What is the function of a pin? Could it be a political statement? A symbol of achievement? A support for a cause? A secret you want everybody to be aware of? Or just a big finger to the world? A little bit of all of this, but most importantly: it is a piece of art.

Inspired by his love of pins, Othelo Gervacio, Allday’s Art Director, and four of his pin-head friends created a collection of limited edition soft enamel pins to be sold exclusively at The Gift Shop. The artists featured include Jason Rodman (the man behind Sin Amor), Lele Saveri, Patrick Griffin, and Leo Fitzpatrick.

To celebrate the launch of the collection, we’ve asked each of them about their concept/design process, and to show us their top 5 favorite pins of all time.


I have always been a collector and admirer of pins, especially the enamel-finished kind. People are starting to produce them more and more, but coming across a great vintage one is like finding buried treasure. Regarding the curation of the set, I wanted to create a collection with artists who not only share this certain affinity for collecting pins, but could also create something visually arresting that I could greedily add to my own collection [laughs].


So there’s no real back story to my pin other then I don’t believe in religion or war or wars over religion... Fighting over words written 1000s of years ago in today’s society makes no sence to me... Oh well what do I know.


As far as the process goes, I asked my friend Ray Martinez to redesign an old anarchist character I found on an old italian zine from the 70’s.


I wanted to make a pin that was like a piece of jewelry. I used to be into pins with words or imagery but I found that with such straight forward messages, they were limited in their use. I wanted to make an abstract image that would go well on a leather jacket or a suit. A piece of wearable art that was art first, turned into an object.

I chose a more reflective finish because I wanted the metal to work as an outline for the image in dark and in light, further abstracting the literal image of the I-beam. something I tried out on a pin I made in November.

Your Top 5 pins?

I dont know about all time favorite, but these are my latest favorites and inspirations:

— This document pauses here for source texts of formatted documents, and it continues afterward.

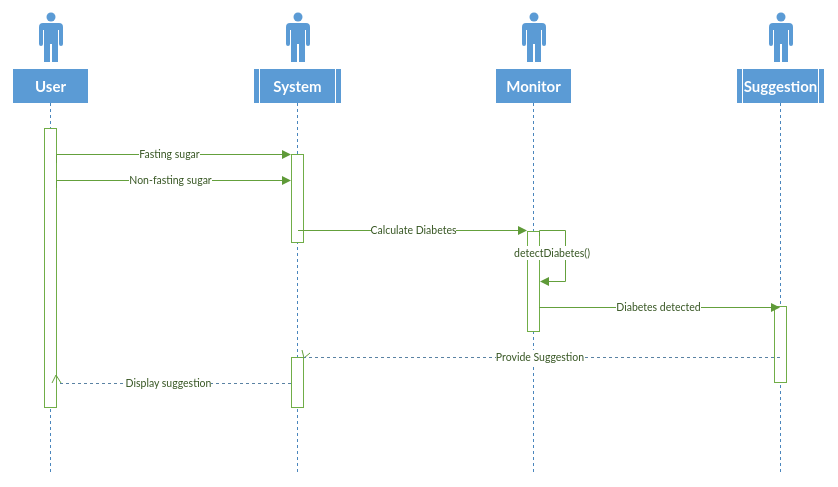
<!DOCTYPE html>
<html lang="en">
<head>
<meta charset="utf-8">
<title>Diabetes detection sequence diagram</title>
<style>
  :root {
    --blue: #5b9bd5;
    --lifeline: #4a86bd;
    --green: #64a03c;
    --bar: #70ad47;
    --arrow: #5f9a38;
    --dash: #5a82a3;
    --label: #375623;
    --paper: #fff;
  }
  * { box-sizing: border-box; margin: 0; padding: 0; }
  html, body { width: 838px; height: 487px; overflow: hidden; background: var(--paper); }
  .diagram { position: relative; width: 838px; height: 487px; overflow: hidden; font-family: Lato, "Open Sans", sans-serif; }
  .wires { position: absolute; left: 0; top: 0; }
  .participant {
    position: absolute; top: 12px; left: var(--x); width: var(--w);
    display: flex; flex-direction: column; align-items: center;
  }
  .participant svg { display: block; fill: var(--blue); margin-bottom: 7px; }
  .participant h2 {
    position: relative; width: 100%; height: 34px; background: var(--blue); color: var(--paper);
    display: flex; align-items: center; justify-content: center;
    font-size: 15px; font-weight: 700; line-height: 1; white-space: nowrap;
  }
  .subprocess h2::before {
    content: ""; position: absolute; top: 0; bottom: 0; left: 5px; right: 5px;
    border: solid var(--paper); border-width: 0 1px;
  }
  .message {
    position: absolute; left: var(--x); top: var(--y); width: var(--w); height: 14px;
    display: flex; align-items: center; justify-content: center;
    background: var(--paper); color: var(--label);
    font-size: 10.5px; line-height: 14px; white-space: nowrap;
  }
  .lifelines { stroke: var(--lifeline); stroke-dasharray: 3 3; }
  .activations { fill: var(--paper); stroke: var(--bar); }
  .calls { fill: none; stroke: var(--green); }
  .replies { stroke: var(--dash); stroke-dasharray: 3 3; }
  .heads { fill: var(--arrow); }
</style>
</head>
<body>
<main class="diagram">
  <svg class="wires" width="838" height="487" viewBox="0 0 838 487" aria-hidden="true">
    <defs>
      <polygon id="head" points="0,0 -9,-4.5 -9,4.5"/>
      <g id="person">
        <circle cx="12" cy="5" r="4.5"/>
        <path d="M4 11H20Q24 11 24 15V32Q24 34 22 34T20 32V18H19V50H13V32H11V50H5V18H4V32Q4 34 2 34T0 32V15Q0 11 4 11Z"/>
      </g>
    </defs>
    <g class="lifelines">
      <line x1="50.5" y1="103" x2="50.5" y2="473"/>
      <line x1="297.5" y1="103" x2="297.5" y2="473"/>
      <line x1="533.5" y1="103" x2="533.5" y2="473"/>
      <line x1="780.5" y1="103" x2="780.5" y2="473"/>
    </g>
    <g class="activations">
      <rect x="44.5" y="128.5" width="12" height="279"/>
      <rect x="291.5" y="154.5" width="12" height="88"/>
      <rect x="291.5" y="357.5" width="12" height="50"/>
      <rect x="527.5" y="231.5" width="12" height="100"/>
      <rect x="774.5" y="306.5" width="12" height="76"/>
    </g>
    <g class="calls">
      <path d="M56.5 163V154.5H284"/>
      <path d="M56.5 188V180.5H284"/>
      <path d="M298 230.5H520"/>
      <path d="M539.5 236V230.5H565.5V281.5H547"/>
      <path d="M539 307.5H773"/>
      <path d="M302 350L304 358L310 353"/>
      <path d="M52 383L56 375L61 383"/>
    </g>
    <g class="replies">
      <line x1="780" y1="357.5" x2="304" y2="357.5"/>
      <line x1="291" y1="383.5" x2="57" y2="383.5"/>
    </g>
    <g class="heads">
      <use href="#head" x="291" y="154.5"/>
      <use href="#head" x="291" y="180.5"/>
      <use href="#head" x="527" y="230.5"/>
      <use href="#head" transform="translate(540 281.5) scale(-1 1)"/>
      <use href="#head" x="780" y="307.5"/>
    </g>
  </svg>

  <section class="participant" style="--x:13px;--w:75px">
    <svg width="24" height="50" aria-hidden="true"><use href="#person"/></svg>
    <h2>User</h2>
  </section>
  <section class="participant subprocess" style="--x:254px;--w:87px">
    <svg width="24" height="50" aria-hidden="true"><use href="#person"/></svg>
    <h2>System</h2>
  </section>
  <section class="participant" style="--x:496px;--w:75px">
    <svg width="24" height="50" aria-hidden="true"><use href="#person"/></svg>
    <h2>Monitor</h2>
  </section>
  <section class="participant subprocess" style="--x:737px;--w:87px">
    <svg width="24" height="50" aria-hidden="true"><use href="#person"/></svg>
    <h2>Suggestion</h2>
  </section>

  <p class="message" style="--x:139px;--y:147px;--w:61px">Fasting sugar</p>
  <p class="message" style="--x:129px;--y:173px;--w:83px">Non-fasting sugar</p>
  <p class="message" style="--x:371px;--y:223px;--w:85px">Calculate Diabetes</p>
  <p class="message" style="--x:514px;--y:246px;--w:76px">detectDiabetes()</p>
  <p class="message" style="--x:616px;--y:300px;--w:85px">Diabetes detected</p>
  <p class="message" style="--x:496px;--y:350px;--w:88px">Provide Suggestion</p>
  <p class="message" style="--x:126px;--y:376px;--w:85px">Display suggestion</p>
</main>
</body>
</html>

I think a successful pin is one that grabs the audiences attention quickly, and relays a message just as fast. Most of the time I have a general aesthetic I like to stick too. Nothing overly detailed but still being able to get my point across. Usually the message is something subversive… Maybe it’s residual teenage angst. Fuck this, fuck that, fuck you.